There is also a change in how you may view your body image, and you may struggle being seen and treated differently. Every day can be different when you are living with a physical disability and emotions can be unpredictable and variable. This can mean your physical activity levels can change from one day to the next as well as your emotional reserves.
Many also feel loss and grief similar to experiencing the death of a loved one. You may feel overwhelmed and struggle to cope at any time of your life. However feelings of loss due to an amputation can also be triggered by a new loss or crisis in your life, since often your real feelings may have been hidden whilst you try to put on a brave face to the world.
Through attending counselling you can regain the courage and strength to cope better with the changes that your amputation may mean to how you now live your life. Counselling for amputees can therefore support you with the following issues:
• Accepting change
• Bereavement and loss
• Body image worries
• Conflict including perceived bullying; emotional and physical
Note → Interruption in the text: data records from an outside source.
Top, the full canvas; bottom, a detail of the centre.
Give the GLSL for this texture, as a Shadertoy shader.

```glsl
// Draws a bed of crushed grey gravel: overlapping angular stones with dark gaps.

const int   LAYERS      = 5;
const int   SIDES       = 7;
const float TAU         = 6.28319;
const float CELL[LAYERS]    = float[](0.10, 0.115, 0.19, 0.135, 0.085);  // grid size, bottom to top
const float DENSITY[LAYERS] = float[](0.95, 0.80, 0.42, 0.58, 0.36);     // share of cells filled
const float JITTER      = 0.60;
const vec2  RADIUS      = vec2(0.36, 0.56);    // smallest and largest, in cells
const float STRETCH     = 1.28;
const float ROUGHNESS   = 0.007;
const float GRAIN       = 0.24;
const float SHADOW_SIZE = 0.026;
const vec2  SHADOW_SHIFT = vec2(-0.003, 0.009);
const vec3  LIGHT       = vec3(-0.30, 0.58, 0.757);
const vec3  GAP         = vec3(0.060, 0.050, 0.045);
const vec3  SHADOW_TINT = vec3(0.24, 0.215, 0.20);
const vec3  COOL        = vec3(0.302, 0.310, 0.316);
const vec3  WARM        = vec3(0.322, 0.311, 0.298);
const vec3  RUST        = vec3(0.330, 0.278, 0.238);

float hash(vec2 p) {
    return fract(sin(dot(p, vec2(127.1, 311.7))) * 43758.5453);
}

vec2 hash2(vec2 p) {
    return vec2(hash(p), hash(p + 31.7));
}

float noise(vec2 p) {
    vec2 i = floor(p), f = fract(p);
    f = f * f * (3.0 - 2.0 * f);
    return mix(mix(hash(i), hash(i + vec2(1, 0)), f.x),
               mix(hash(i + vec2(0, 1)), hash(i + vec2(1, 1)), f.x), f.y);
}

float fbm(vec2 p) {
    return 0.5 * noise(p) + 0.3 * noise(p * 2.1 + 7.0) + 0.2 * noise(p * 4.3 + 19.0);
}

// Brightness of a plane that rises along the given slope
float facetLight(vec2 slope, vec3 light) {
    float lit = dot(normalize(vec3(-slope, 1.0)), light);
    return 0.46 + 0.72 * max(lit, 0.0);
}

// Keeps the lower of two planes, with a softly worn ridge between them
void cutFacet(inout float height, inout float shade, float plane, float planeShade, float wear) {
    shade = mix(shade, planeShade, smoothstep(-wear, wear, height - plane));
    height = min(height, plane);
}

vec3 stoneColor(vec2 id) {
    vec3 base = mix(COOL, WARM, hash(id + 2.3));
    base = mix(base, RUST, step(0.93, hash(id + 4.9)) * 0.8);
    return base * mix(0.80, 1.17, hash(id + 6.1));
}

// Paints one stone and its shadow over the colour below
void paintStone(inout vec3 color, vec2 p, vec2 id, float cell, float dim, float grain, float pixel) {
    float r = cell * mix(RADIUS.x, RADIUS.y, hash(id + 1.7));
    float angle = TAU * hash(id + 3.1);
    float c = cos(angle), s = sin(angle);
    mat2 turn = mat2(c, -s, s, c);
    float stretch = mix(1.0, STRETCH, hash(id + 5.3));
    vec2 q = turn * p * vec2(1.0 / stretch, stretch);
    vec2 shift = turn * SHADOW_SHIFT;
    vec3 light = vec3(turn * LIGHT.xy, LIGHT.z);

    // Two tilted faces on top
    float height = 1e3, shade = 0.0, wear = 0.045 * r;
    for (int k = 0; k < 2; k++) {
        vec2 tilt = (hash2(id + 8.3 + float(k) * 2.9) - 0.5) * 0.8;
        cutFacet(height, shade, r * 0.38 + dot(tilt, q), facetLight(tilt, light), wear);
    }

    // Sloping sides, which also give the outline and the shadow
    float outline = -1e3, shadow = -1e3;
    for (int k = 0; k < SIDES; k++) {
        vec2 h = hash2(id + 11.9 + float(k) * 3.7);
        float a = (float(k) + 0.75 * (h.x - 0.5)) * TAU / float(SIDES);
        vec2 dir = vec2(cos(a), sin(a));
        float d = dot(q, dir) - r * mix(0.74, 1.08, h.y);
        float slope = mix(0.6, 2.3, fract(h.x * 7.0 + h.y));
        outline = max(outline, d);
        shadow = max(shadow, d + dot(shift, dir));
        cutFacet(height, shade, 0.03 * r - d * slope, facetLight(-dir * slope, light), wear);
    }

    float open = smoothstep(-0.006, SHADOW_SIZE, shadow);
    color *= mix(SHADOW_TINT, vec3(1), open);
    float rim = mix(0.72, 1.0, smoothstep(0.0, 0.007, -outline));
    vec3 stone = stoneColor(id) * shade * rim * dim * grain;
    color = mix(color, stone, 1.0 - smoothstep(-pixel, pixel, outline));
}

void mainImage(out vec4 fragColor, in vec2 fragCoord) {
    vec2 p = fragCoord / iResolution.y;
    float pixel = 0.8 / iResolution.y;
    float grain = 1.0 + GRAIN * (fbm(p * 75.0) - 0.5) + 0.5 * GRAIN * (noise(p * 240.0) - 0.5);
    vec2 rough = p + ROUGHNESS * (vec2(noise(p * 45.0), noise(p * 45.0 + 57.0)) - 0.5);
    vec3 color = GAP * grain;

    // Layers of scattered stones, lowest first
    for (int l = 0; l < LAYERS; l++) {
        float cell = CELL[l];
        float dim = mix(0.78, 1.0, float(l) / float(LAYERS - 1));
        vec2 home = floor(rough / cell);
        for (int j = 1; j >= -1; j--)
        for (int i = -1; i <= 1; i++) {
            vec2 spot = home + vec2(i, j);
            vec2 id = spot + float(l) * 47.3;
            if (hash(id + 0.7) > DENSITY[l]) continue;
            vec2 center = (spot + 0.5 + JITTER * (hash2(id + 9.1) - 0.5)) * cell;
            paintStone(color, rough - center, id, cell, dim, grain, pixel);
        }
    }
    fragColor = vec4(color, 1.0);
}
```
• Daily living
• Despair for the future
• Family issues; relationship breakdown, separation, divorce and difficulty forming relationships
• False impressions of yourself
• Fear of rejection
• Feeling unwell including psychosomatic concerns, physical and emotional pain
• Financial worries
• Lack of meaning
• Loss of independence
• Living with uncertainty
• Loss of identity
• Low self-esteem
• Low confidence
• Mid-life struggles
• Obsessive-compulsive disorder
• Phantom limb pain
• Retirement worries including fears of dying
• Self harm
• Sexual concerns
• Unrealistic expectations
How long will counselling for amputees take?
This really depends on you. In most cases, it takes a number of sessions before counselling starts to make a difference. Sometimes you may feel more overwhelmed before you start to feel better.
This is part of the therapy process since counselling cannot offer you a magic wand to make you feel better. It takes time to explore how you feel so regular commitment to attending sessions each week is required to make the best use of the therapy. Clients can choose to work short-term for 6-12 sessions or longer-term for 12-50 sessions and even beyond. Each person is different. Counselling sessions last 50 minutes and are usually weekly.
How much does counselling for amputees cost, how do I book sessions and where do we meet?
The fee for each 50-minute session is £50 but there is no obligation to continue beyond the first meeting. Payment is made at the end of each session either by cash or cheque or can be paid in advance.
Sessions are held on-site at The London Prosthetic Centre.